Q. I guess you were on the peak of the ridge.

A. Yes, it was a little higher there. There we had a full view, in early morning we had a full view of everything. We could see our own planes, just these little moths, I suppose you'd call them in those days, going backward and forward. The enemy, of course he was doing the same thing and machine gunning us to the best of his ability. I can remember another little incident there. Looking through, there was a stretcher party that went across in front of us in the German lines, carrying the sign of distress, the Red Cross flag, you know, showing a stretcher party. In common decency, if you want to call it that, or common custom, whichever you want to use, it was to respect them and let them carry on and take their wounded away.
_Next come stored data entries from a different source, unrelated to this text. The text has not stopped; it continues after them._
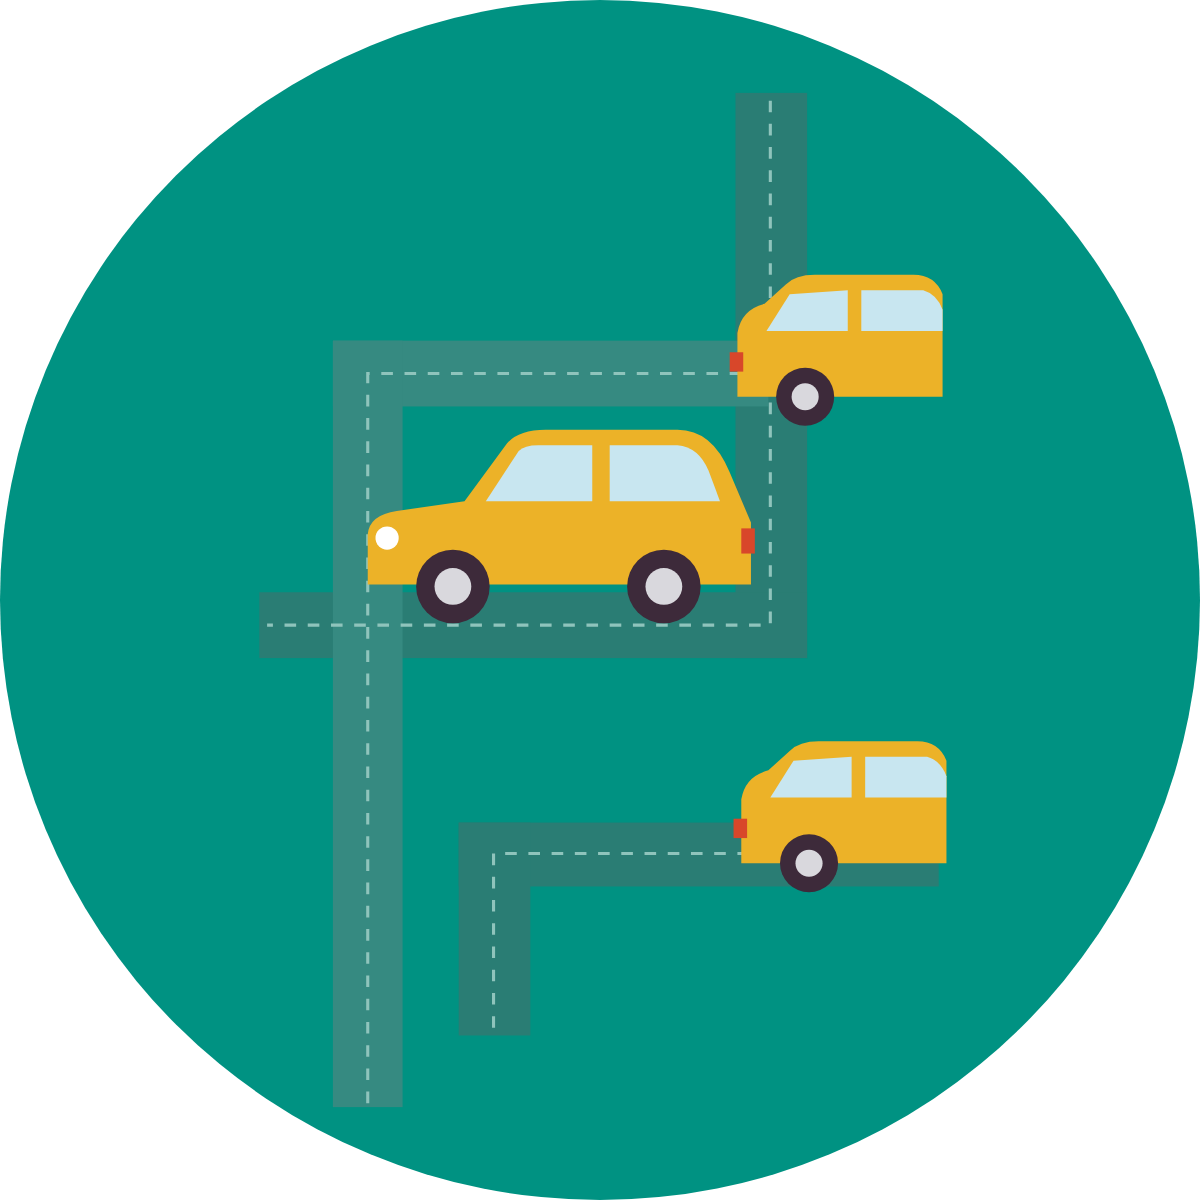
<!DOCTYPE html>
<html lang="en">
<head>
<meta charset="utf-8">
<title>Parking Routes</title>
<link rel="stylesheet" href="https://fonts.googleapis.com/css2?family=Roboto&display=swap">
<style>
  :root {
    --page-bg: #ffffff;
    --disc-teal: #009282;
    --road-dark: #2a7d74;
    --road-light: #368a81;
    --lane-mark: #8fc4bc;
    --car-yellow: #ecb228;
    --car-glass: #c8e6f0;
    --tire: #3d2a3a;
    --hubcap: #d9d8dd;
    --tail-light: #d8472a;
    --head-light: #ffffff;
  }
  html, body {
    margin: 0;
    width: 1200px;
    height: 1200px;
    overflow: hidden;
    background: var(--page-bg);
    font-family: "Roboto", sans-serif;
  }
  .artboard { display: block; width: 1200px; height: 1200px; }
  .disc { fill: var(--disc-teal); }
  .road-dark { fill: var(--road-dark); }
  .road-light { fill: var(--road-light); }
  .lane { fill: none; stroke: var(--lane-mark); stroke-width: 1.6; stroke-dasharray: 6 6; }
  .car-body { fill: var(--car-yellow); }
  .car-glass { fill: var(--car-glass); }
  .tire { fill: var(--tire); }
  .hubcap { fill: var(--hubcap); }
  .tail-light { fill: var(--tail-light); }
  .head-light { fill: var(--head-light); }
</style>
</head>
<body>
<svg class="artboard" viewBox="0 0 620 620" role="img" aria-label="Yellow cars on winding roads inside a teal circle">
  <defs>
    <clipPath id="disc-clip"><circle cx="310" cy="310" r="310"/></clipPath>
    <g id="wheel-small">
      <circle class="tire" r="15"/>
      <circle class="hubcap" r="7"/>
    </g>
    <g id="wheel-large">
      <circle class="tire" r="19"/>
      <circle class="hubcap" r="9.5"/>
    </g>
    <g id="compact-car">
      <path class="car-body" d="M381 205 L381 172 Q383 160 395 157 L406 147 Q411 142 421 142 L472 142 Q483 142 487 152 L487 205 Z"/>
      <path class="car-glass" d="M396 171 L408 152 L438 150 L438 171 Z"/>
      <path class="car-glass" d="M445 150 L477 150 Q484 152 487 160 L487 171 L445 171 Z"/>
      <rect class="tail-light" x="377" y="182" width="7" height="10"/>
      <use href="#wheel-small" x="416" y="205"/>
    </g>
  </defs>

  <circle class="disc" cx="310" cy="310" r="310"/>

  <g class="roads" clip-path="url(#disc-clip)">
    <rect class="road-dark" x="380" y="48" width="37" height="292"/>
    <rect class="road-dark" x="134" y="306" width="283" height="34"/>
    <rect class="road-light" x="172" y="176" width="225" height="34"/>
    <rect class="road-light" x="172" y="176" width="36" height="396"/>
    <rect class="road-dark" x="237" y="425" width="248" height="33"/>
    <rect class="road-dark" x="237" y="425" width="37" height="110"/>

    <path class="lane" d="M398 52 V323 H138"/>
    <path class="lane" d="M395 193 H190 V570"/>
    <path class="lane" d="M483 441 H255 V533"/>
  </g>

  <g class="car parked-top">
    <use href="#compact-car"/>
  </g>
  <g class="car parked-bottom">
    <use href="#compact-car" transform="translate(2 241)"/>
  </g>

  <g class="car main-car">
    <path class="car-body" d="M190 302 L190 276 Q191 266 205 264 L240 259 L262 229 Q268 222 282 222 L350 222 Q368 222 377 244 L388 270 L388 302 Z"/>
    <path class="car-glass" d="M251 259 L268 233 Q271 230 278 230 L306 230 L306 259 Z"/>
    <path class="car-glass" d="M315 230 L350 230 Q361 231 366 243 L372 259 L315 259 Z"/>
    <circle class="head-light" cx="200" cy="278" r="6"/>
    <rect class="tail-light" x="383" y="273" width="7" height="13"/>
    <use href="#wheel-large" x="234" y="303"/>
    <use href="#wheel-large" x="343" y="303"/>
  </g>
</svg>
</body>
</html>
Our men naturally popped their heads up to see what was going on and some of them came down in a great big hurry. There was a machine gun on the stretcher, not a body, so you know what happened.

Q. Yes, that happened every once in a while.

A. Of course our men quite promptly responded and the stretcher dropped to the ground. I was only for a tour of twenty-four hours only in that trench. We were told that we had relieved the Australians but we never saw an Australian, we never saw anybody else. It was an empty trench when we got to it and it was empty when we came out. We stopped out the back of the trench and walked straight back.

Q. You went forward that morning, did you not, on the 10th?

A. We did not, not our section.

Q. But parts of the battalion?

A. They may have, yes. They may have put another company in, they may have done anything.

Q. The general story from most people is that you went through the 7th and 8th Battalions at some point on the 10th and took over.

A. It's quite possible that some of them did.

Q. You were very heavily shelled in the process.

A. Yes, we were very heavily shelled before we established in that one trench. We tried to dig in all we could. We were told, "Every man for himself". The officers alike were all digging and that was the first night we went in, the night that I went in with them. We could see them dropping like flies all around us. However, we were in there for twenty-four hours and they pulled our company out. That's all I know.

Source